"American evangelicalism ... is strong not because it is shielded against, but because it is--or at least perceives itself to be--embattled with forces that seem to oppose or threaten it. Indeed, evangelicalism ... thrives on distinction, engagement, conflict and threat. Without these, evangelicalism would lose its identity and purpose and grow languid and aimless. Thus ... the evangelical's movement's vitality is not a product of its protected isolation from, but of its vigorous engagement with pluralistic modernity."
As in the beginning, Smith argues, mainliners are engaged in society but do not see themselves as distinct from it, and fundamentalists know they're distinct, but they never meaningfully engage culture. Evangelicals thrive in the in between place: embattled AND thriving.

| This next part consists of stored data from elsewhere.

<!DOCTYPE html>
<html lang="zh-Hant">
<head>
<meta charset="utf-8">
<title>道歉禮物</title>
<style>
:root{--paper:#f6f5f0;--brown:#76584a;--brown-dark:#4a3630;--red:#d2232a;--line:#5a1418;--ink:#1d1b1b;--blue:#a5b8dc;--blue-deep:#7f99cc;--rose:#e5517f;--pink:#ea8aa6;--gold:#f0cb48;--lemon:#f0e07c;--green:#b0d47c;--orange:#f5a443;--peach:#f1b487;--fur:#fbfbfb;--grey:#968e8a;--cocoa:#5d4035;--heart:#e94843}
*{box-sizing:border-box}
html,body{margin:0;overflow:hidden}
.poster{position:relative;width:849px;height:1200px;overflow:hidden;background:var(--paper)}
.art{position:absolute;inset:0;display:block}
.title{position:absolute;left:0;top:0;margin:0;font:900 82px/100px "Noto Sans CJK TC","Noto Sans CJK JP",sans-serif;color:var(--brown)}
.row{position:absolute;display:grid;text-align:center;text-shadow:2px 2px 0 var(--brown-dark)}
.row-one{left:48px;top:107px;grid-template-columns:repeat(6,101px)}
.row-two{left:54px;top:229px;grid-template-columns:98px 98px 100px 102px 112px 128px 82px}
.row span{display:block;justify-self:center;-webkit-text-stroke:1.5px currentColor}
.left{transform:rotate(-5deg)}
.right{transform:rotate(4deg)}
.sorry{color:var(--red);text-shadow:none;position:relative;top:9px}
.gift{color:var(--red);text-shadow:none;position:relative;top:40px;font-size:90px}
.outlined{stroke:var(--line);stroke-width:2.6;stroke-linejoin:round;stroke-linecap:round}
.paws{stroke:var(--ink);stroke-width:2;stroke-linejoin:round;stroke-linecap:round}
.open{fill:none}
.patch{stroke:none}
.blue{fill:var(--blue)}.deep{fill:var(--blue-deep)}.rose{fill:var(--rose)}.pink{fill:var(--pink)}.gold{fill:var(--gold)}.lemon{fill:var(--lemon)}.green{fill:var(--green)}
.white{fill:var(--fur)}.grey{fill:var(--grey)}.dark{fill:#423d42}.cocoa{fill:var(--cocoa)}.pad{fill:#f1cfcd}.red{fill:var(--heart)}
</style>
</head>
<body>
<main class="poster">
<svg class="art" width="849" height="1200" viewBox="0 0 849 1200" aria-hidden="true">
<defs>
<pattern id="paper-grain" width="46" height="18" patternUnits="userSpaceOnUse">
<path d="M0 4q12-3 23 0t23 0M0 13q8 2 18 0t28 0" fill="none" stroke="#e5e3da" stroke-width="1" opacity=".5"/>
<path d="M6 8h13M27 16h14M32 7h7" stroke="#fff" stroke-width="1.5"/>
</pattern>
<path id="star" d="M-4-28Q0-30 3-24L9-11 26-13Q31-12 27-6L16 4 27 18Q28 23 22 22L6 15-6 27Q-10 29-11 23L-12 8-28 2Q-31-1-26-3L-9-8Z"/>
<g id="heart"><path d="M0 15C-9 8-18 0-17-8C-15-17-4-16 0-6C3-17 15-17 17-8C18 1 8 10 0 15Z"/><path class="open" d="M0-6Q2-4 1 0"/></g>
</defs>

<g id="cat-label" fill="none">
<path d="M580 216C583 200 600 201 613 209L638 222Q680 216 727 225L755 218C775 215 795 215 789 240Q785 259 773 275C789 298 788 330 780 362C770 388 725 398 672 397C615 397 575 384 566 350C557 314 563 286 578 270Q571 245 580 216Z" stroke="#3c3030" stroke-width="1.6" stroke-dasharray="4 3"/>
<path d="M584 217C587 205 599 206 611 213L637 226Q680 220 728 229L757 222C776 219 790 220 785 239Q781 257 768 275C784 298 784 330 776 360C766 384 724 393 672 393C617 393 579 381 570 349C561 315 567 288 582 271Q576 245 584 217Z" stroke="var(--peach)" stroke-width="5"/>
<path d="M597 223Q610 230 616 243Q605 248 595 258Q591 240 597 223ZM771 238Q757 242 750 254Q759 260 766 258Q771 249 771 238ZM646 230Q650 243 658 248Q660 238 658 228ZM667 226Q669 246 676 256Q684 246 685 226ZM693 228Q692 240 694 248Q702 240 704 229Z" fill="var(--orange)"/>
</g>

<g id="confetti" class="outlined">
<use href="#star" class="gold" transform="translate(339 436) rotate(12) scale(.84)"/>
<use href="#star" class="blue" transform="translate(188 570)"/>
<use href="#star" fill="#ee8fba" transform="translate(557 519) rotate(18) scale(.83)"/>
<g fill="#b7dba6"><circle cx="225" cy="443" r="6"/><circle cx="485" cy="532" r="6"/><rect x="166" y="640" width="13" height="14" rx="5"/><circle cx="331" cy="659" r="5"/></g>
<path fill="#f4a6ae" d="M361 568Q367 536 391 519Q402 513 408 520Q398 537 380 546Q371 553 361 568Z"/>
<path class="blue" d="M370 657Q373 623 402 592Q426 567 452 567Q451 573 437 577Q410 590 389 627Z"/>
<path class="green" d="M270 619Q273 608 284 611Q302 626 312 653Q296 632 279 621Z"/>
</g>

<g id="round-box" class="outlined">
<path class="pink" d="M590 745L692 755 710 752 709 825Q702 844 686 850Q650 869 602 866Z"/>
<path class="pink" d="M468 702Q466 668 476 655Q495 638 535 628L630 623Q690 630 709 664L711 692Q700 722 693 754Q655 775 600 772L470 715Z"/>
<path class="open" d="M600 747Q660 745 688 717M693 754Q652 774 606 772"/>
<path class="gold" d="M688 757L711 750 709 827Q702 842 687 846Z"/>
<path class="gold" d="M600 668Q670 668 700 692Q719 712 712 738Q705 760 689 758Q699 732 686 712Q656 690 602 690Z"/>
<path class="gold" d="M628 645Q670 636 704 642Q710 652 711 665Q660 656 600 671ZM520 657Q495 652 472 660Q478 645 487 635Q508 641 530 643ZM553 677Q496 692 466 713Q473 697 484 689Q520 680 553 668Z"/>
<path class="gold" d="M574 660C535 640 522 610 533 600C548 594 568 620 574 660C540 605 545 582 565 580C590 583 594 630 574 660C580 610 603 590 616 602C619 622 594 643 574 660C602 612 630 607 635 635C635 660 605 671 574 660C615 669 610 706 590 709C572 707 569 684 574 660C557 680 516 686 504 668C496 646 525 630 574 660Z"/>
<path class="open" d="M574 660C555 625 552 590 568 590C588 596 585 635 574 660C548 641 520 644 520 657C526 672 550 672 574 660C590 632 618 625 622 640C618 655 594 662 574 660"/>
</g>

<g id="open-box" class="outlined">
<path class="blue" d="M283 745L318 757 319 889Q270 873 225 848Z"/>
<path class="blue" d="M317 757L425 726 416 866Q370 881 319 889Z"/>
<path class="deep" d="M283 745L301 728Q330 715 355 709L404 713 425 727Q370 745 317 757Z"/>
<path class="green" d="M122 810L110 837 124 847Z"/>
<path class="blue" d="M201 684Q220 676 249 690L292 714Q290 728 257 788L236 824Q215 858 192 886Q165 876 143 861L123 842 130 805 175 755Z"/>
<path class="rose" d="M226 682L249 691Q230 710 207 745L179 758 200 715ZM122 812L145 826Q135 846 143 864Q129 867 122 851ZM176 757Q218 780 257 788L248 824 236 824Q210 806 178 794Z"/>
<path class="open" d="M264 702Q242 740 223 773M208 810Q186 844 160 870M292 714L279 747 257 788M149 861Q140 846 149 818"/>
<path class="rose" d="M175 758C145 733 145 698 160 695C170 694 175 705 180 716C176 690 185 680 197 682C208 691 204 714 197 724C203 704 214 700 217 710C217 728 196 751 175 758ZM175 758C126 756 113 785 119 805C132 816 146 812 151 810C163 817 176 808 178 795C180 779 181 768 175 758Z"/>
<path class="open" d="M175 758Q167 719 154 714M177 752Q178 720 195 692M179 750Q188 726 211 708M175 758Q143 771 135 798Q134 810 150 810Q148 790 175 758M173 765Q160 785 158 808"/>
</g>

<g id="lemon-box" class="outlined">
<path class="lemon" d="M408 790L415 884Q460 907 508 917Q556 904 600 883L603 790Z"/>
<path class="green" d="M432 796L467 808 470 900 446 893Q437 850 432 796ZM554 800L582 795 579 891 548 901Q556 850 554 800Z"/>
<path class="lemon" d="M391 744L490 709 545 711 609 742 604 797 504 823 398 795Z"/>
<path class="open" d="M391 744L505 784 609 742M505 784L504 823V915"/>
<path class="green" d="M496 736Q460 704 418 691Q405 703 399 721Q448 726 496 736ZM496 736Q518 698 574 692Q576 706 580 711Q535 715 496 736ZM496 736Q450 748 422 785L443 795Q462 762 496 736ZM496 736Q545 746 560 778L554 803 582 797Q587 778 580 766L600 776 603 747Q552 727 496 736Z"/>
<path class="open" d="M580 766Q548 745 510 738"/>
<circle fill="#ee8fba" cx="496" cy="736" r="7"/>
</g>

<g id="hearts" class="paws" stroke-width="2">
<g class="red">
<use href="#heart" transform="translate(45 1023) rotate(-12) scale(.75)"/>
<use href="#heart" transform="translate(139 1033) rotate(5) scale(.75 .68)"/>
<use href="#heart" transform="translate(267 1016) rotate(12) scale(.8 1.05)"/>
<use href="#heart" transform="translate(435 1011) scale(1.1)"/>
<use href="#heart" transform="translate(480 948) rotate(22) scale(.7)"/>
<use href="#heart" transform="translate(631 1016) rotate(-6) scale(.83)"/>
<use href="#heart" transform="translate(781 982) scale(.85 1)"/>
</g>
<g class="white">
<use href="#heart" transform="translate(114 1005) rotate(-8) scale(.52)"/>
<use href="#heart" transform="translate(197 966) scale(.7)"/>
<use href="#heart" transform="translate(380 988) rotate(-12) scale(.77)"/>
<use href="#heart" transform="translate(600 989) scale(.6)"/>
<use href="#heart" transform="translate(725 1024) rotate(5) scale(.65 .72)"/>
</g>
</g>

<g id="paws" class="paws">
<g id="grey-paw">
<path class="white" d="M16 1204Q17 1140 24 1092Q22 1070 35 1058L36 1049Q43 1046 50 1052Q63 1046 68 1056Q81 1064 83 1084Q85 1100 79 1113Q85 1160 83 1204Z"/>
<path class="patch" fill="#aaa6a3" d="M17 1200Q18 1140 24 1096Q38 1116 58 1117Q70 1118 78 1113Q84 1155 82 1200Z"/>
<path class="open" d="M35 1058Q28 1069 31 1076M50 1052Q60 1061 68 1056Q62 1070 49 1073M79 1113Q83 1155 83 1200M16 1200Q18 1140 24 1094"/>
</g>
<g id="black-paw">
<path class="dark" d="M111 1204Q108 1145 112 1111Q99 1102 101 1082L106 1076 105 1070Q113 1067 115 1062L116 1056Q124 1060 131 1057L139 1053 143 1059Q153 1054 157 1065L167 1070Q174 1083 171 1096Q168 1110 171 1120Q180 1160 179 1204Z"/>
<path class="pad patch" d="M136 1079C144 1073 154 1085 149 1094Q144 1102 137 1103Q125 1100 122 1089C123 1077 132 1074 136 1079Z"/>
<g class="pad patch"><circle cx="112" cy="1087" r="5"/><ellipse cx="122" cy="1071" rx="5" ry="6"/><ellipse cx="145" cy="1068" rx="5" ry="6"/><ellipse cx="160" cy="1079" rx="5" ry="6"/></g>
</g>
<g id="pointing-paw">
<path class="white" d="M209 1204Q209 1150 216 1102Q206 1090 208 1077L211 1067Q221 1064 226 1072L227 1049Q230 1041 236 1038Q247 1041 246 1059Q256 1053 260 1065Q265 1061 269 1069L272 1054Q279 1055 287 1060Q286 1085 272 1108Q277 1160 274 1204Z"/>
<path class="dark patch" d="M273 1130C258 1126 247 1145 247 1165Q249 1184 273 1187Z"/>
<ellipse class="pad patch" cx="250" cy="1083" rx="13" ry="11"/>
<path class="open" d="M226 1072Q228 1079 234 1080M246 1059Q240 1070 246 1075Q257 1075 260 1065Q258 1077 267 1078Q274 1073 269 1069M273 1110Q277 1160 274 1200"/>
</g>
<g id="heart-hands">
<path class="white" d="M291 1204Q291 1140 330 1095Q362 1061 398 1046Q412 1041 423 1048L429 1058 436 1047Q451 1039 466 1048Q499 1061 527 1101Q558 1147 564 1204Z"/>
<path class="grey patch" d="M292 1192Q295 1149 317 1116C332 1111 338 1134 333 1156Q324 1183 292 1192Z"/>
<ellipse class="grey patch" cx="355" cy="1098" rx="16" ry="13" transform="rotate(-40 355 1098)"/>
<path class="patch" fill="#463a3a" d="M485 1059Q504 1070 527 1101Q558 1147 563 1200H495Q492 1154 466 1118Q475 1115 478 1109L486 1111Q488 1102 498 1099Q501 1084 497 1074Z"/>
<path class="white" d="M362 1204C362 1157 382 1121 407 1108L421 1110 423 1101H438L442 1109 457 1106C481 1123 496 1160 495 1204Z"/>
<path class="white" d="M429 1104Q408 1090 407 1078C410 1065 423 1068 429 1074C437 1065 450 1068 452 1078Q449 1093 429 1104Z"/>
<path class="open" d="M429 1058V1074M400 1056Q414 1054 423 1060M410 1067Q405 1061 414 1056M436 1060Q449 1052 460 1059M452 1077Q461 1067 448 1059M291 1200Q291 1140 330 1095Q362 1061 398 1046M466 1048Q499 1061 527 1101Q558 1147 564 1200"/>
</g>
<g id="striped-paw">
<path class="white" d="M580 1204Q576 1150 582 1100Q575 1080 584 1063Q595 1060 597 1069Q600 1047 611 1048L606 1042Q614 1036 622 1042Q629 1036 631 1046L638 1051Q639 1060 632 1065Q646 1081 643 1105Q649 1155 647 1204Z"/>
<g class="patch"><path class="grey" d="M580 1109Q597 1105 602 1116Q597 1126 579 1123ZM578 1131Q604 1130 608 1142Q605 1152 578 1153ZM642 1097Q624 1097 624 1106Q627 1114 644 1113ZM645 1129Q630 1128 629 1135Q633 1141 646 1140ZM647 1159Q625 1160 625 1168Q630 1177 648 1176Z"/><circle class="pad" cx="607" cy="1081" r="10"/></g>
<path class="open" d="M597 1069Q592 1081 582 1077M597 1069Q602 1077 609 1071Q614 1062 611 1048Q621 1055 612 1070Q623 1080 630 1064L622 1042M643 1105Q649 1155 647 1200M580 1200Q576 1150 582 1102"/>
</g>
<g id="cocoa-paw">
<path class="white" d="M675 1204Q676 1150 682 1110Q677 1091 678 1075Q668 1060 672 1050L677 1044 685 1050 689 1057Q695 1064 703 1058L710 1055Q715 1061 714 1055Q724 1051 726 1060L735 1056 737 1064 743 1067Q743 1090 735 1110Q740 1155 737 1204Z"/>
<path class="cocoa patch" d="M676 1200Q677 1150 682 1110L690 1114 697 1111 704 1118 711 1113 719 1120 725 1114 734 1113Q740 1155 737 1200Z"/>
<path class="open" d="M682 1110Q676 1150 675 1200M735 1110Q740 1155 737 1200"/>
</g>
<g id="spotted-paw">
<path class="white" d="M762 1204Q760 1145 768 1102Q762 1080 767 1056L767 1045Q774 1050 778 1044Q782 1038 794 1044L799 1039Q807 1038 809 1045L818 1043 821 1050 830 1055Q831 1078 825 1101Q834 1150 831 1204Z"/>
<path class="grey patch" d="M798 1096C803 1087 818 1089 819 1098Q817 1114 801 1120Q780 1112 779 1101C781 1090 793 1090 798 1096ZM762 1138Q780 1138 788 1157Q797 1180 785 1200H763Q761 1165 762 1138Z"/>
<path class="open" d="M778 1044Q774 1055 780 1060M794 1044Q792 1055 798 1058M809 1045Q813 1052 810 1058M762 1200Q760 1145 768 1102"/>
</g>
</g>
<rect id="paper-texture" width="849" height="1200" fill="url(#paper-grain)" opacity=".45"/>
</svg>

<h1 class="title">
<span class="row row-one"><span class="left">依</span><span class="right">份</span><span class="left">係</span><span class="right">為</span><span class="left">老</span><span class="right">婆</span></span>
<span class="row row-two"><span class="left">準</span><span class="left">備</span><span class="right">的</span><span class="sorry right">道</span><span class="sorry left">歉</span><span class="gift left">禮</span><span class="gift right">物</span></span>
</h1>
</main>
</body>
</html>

Smith offers many more insights on evangelicalism today. (One more I though fascinating: in abandoning its strictures on card playing and going to movies evangelicalism hasn't been co-opted by culture, as some critics argue. Instead, new evangelical boundaries have been drawn that help define the "real" evangelical--listening to Christian rock, not observing Halloween, and the like).
There's enough to argue with, as well. Smith, for example, doesn't think the dominant evangelical social strategy (changed lives will change society) is very effective. I agree that many people are called to do more than change individual lives. But I'm not sure a sociologist can measure the impact of this strategy one way or another. And anecdotes to the contrary abound: the preacher who converted Billy Graham made a huge impact on American culture.
Quibbles aside, Smith is to be credited with getting this historian to do something I steadfastly avoid: commit sociology. If you want to get fresh insights into modern evangelicalism, you may want to do the same.
--Mark Galli, editor, Christian History